─── Exercise materials ───

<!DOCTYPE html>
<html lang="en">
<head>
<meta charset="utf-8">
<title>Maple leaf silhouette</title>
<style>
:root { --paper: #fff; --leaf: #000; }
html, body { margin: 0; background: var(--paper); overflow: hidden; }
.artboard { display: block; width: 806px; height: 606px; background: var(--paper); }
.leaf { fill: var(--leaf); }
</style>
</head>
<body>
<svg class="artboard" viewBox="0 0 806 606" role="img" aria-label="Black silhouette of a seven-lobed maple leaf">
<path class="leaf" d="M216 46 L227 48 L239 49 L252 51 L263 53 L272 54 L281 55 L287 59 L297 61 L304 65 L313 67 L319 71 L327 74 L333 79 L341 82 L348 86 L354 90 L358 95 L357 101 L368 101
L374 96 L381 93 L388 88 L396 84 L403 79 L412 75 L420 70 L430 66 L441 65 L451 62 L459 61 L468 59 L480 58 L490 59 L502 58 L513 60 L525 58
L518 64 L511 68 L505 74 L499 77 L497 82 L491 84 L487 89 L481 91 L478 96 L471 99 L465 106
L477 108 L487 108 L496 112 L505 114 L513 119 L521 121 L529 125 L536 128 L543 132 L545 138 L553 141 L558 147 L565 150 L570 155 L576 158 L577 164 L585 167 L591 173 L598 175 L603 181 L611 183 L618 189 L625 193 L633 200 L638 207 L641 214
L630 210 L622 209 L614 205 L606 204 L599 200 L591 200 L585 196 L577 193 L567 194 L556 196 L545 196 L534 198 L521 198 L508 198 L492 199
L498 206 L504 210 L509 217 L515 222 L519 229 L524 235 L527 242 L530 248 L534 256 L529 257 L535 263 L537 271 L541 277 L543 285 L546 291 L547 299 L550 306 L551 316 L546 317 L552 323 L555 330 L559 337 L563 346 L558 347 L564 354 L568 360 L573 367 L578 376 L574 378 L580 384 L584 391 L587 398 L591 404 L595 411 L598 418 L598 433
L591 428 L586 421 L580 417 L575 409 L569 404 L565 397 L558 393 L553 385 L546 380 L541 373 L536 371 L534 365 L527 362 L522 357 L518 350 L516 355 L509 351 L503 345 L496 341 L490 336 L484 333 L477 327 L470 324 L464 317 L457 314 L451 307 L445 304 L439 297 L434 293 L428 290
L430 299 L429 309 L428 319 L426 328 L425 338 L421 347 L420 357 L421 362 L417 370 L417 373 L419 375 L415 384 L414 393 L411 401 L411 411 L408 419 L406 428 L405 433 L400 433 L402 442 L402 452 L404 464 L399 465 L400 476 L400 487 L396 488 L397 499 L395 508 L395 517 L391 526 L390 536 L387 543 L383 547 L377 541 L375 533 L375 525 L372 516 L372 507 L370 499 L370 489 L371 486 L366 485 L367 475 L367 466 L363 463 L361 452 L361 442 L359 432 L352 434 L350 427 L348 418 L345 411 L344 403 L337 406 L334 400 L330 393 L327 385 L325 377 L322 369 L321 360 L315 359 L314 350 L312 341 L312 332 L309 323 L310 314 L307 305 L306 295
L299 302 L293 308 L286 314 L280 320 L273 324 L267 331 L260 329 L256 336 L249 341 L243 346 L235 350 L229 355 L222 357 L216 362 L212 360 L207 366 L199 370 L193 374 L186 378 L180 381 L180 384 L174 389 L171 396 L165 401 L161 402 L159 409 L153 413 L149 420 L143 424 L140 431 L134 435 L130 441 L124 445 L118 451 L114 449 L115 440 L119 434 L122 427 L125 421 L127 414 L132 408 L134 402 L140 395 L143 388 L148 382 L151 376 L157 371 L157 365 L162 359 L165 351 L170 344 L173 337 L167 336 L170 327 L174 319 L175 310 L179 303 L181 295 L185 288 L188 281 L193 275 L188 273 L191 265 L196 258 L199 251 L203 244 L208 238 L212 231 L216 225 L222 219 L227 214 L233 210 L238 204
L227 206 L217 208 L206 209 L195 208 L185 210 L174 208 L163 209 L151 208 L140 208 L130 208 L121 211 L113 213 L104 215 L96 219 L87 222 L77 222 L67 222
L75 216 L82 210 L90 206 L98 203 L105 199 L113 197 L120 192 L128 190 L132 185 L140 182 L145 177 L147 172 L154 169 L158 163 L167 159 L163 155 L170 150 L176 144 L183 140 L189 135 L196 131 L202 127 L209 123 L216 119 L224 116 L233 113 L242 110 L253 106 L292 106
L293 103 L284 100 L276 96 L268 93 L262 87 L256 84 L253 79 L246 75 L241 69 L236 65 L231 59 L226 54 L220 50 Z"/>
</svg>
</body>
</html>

───
─── Exercise materials ───

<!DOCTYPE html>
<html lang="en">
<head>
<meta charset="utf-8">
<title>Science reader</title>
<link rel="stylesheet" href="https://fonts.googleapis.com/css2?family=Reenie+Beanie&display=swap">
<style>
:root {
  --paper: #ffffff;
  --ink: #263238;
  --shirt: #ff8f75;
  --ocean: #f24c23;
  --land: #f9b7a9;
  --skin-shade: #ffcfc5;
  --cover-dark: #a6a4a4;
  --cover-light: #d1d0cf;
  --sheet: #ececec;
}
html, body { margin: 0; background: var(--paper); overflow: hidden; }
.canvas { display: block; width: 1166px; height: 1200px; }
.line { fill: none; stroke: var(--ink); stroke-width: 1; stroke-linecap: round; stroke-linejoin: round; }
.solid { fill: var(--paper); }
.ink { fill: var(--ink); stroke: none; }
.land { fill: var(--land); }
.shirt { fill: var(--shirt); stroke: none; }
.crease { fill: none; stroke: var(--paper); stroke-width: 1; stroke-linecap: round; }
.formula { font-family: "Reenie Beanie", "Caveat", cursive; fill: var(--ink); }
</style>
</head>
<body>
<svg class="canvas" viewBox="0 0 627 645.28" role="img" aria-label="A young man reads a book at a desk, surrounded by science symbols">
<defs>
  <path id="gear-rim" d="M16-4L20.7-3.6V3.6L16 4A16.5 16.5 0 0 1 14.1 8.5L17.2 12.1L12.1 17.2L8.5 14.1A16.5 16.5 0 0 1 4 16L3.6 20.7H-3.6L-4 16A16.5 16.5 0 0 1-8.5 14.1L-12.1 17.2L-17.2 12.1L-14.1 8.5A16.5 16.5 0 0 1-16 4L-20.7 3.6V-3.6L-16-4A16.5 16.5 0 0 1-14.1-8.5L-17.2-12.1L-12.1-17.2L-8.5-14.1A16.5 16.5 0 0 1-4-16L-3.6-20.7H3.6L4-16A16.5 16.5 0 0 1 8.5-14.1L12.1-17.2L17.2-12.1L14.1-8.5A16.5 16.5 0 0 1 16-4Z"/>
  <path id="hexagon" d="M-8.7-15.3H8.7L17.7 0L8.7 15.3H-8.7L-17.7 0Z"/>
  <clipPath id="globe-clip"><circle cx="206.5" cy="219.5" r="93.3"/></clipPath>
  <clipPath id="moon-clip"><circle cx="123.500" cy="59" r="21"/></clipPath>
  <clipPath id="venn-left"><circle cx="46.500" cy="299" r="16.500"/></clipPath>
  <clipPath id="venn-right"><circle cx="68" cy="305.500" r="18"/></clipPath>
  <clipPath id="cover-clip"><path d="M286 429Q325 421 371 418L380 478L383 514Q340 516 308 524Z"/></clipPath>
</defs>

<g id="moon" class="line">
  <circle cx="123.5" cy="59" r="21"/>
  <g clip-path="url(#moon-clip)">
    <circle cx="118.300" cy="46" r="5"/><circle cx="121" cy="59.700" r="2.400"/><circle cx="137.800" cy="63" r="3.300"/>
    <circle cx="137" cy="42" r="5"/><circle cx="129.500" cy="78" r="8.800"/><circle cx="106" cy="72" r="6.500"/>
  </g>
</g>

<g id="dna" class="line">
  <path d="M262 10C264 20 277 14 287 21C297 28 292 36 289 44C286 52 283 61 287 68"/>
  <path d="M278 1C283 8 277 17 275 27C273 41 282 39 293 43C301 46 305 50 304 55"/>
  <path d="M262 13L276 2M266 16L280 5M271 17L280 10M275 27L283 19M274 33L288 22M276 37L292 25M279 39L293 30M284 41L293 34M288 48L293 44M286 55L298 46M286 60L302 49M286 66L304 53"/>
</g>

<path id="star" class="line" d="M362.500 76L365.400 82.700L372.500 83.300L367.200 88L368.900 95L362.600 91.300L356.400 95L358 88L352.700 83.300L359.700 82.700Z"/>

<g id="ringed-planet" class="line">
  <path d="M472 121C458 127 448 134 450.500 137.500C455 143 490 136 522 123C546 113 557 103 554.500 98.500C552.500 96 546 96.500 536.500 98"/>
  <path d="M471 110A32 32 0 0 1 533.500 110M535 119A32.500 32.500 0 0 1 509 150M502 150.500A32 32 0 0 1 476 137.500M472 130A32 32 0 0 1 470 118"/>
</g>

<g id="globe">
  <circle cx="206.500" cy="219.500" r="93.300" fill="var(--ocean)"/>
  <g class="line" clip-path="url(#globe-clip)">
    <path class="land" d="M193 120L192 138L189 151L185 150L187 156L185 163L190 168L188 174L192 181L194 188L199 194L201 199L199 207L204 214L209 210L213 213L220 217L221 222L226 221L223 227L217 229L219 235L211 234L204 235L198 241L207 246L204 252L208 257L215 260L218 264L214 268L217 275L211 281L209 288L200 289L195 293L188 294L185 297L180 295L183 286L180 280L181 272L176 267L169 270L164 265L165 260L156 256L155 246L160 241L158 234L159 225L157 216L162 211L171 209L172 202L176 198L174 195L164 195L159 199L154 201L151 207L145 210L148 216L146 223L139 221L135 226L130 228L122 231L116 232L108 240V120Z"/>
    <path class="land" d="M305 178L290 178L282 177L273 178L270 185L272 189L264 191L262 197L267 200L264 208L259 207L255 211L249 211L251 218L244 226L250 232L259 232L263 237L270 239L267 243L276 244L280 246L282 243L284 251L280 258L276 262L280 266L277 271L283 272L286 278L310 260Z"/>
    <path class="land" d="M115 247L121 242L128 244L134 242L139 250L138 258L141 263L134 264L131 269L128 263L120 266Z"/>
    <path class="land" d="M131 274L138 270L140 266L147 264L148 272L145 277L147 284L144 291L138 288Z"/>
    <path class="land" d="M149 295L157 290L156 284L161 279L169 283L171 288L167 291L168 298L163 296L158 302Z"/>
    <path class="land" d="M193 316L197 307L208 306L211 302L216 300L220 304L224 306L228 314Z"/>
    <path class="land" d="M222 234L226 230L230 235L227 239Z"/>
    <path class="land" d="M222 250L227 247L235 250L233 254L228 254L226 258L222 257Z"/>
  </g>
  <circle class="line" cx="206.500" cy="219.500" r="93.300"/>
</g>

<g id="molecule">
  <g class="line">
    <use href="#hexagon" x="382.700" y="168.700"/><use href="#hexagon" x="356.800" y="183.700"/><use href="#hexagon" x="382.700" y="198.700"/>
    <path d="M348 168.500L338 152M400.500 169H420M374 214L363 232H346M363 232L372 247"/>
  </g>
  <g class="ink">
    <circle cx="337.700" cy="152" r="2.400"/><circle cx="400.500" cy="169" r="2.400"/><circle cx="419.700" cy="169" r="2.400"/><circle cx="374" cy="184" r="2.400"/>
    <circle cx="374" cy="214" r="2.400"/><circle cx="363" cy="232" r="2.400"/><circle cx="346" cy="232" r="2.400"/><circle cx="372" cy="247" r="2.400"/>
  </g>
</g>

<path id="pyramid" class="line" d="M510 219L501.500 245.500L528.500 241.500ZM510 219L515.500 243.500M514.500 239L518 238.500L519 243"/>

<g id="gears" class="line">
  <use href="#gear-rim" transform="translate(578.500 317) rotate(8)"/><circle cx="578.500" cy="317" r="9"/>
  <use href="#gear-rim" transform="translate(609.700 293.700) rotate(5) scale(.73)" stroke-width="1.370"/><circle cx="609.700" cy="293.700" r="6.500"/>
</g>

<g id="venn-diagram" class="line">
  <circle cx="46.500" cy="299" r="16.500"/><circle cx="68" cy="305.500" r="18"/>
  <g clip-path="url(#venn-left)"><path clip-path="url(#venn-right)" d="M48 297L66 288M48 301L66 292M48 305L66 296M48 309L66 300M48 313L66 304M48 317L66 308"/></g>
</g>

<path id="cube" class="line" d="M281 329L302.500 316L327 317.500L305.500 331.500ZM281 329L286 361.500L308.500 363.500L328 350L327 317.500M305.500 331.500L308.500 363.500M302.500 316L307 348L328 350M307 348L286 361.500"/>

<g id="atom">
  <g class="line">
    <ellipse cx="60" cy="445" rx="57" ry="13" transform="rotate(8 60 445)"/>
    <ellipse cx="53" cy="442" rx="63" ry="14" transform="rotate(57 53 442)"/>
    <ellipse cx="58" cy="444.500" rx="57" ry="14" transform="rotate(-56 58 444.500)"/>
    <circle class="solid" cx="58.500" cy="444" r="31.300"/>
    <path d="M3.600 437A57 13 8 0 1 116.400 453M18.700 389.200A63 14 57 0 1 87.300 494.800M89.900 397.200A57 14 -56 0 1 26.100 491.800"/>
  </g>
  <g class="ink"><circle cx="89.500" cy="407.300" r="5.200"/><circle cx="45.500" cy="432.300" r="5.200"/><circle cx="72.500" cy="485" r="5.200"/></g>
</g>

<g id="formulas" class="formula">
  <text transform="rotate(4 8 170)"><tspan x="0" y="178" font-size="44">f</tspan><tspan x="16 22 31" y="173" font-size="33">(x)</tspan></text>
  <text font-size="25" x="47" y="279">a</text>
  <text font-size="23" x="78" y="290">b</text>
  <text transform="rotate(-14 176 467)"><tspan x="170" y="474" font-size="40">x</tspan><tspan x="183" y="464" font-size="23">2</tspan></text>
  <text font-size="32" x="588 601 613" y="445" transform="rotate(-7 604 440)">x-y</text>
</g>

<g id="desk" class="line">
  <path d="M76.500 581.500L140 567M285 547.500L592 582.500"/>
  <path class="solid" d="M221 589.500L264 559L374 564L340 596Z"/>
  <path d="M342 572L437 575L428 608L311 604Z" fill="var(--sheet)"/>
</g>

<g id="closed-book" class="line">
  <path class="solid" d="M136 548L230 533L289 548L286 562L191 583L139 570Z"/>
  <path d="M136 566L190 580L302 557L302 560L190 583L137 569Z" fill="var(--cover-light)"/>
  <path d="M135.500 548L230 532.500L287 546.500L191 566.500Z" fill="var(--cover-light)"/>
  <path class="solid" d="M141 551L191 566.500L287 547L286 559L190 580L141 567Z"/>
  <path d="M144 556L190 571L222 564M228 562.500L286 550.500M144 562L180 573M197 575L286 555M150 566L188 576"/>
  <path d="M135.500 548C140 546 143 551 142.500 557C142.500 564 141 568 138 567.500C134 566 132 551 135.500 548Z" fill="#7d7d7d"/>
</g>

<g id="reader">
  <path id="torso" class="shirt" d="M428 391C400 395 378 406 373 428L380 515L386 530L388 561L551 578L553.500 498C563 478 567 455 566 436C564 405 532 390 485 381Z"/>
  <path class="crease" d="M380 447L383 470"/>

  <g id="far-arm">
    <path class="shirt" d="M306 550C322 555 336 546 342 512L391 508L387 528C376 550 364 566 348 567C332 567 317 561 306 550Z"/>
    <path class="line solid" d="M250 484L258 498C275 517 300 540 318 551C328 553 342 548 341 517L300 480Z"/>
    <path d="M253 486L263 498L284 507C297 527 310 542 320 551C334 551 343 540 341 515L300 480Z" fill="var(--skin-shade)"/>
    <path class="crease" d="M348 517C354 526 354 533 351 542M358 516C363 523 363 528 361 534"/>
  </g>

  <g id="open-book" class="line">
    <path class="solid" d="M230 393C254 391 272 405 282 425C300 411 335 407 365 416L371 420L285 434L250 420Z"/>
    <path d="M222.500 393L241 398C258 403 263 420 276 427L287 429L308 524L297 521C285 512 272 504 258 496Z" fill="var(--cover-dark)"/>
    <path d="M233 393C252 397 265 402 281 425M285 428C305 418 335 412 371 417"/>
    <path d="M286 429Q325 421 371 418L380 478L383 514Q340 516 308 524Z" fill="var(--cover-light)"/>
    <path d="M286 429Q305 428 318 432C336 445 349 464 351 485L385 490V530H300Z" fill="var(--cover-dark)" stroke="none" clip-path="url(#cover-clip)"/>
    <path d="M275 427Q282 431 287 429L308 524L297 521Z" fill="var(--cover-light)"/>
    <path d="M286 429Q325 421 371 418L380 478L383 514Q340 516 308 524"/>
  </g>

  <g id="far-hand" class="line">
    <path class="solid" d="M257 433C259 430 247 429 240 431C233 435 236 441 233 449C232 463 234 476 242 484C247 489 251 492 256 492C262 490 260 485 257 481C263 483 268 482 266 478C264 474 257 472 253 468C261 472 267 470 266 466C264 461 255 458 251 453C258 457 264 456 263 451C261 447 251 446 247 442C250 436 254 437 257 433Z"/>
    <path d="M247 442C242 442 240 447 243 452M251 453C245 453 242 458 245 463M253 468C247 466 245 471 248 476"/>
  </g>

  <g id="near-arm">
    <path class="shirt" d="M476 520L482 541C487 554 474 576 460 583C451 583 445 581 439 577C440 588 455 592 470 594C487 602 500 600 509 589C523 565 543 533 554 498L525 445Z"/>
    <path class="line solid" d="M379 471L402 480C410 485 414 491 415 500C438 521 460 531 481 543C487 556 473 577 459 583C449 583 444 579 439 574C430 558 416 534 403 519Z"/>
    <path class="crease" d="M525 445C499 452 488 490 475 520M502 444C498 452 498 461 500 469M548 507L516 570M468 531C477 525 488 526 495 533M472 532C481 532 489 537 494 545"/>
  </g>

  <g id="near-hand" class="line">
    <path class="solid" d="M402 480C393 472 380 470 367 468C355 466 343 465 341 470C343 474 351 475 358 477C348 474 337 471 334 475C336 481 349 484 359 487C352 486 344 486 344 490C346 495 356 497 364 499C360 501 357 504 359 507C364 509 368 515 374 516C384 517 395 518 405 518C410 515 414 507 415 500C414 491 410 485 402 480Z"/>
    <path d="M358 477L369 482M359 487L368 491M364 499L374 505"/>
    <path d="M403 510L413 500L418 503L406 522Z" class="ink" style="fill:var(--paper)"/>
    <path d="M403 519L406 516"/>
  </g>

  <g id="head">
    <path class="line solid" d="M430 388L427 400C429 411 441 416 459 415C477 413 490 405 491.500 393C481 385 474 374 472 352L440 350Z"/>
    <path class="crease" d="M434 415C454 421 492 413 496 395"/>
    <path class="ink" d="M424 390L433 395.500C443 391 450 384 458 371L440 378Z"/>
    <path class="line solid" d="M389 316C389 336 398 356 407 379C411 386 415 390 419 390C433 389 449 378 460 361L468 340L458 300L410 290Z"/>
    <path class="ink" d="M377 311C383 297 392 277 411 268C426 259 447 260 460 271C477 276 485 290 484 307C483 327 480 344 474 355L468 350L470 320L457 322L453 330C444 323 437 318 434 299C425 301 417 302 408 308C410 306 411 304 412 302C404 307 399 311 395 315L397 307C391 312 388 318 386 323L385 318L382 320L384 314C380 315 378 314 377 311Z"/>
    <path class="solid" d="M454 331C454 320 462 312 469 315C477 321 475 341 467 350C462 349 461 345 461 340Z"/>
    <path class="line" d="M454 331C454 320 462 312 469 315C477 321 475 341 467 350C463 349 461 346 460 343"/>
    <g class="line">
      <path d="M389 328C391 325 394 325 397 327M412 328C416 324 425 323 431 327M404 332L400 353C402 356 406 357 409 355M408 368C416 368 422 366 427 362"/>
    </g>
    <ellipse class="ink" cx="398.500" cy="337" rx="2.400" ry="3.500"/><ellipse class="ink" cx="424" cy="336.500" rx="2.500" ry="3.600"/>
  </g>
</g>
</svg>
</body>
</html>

───

Only lines holding the string "none" are wanted; gather each one from the entries above.

_Solved exercise_:
.line { fill: none; stroke: var(--ink); stroke-width: 1; stroke-linecap: round; stroke-linejoin: round; }
.ink { fill: var(--ink); stroke: none; }
.shirt { fill: var(--shirt); stroke: none; }
.crease { fill: none; stroke: var(--paper); stroke-width: 1; stroke-linecap: round; }
    <path d="M286 429Q305 428 318 432C336 445 349 464 351 485L385 490V530H300Z" fill="var(--cover-dark)" stroke="none" clip-path="url(#cover-clip)"/>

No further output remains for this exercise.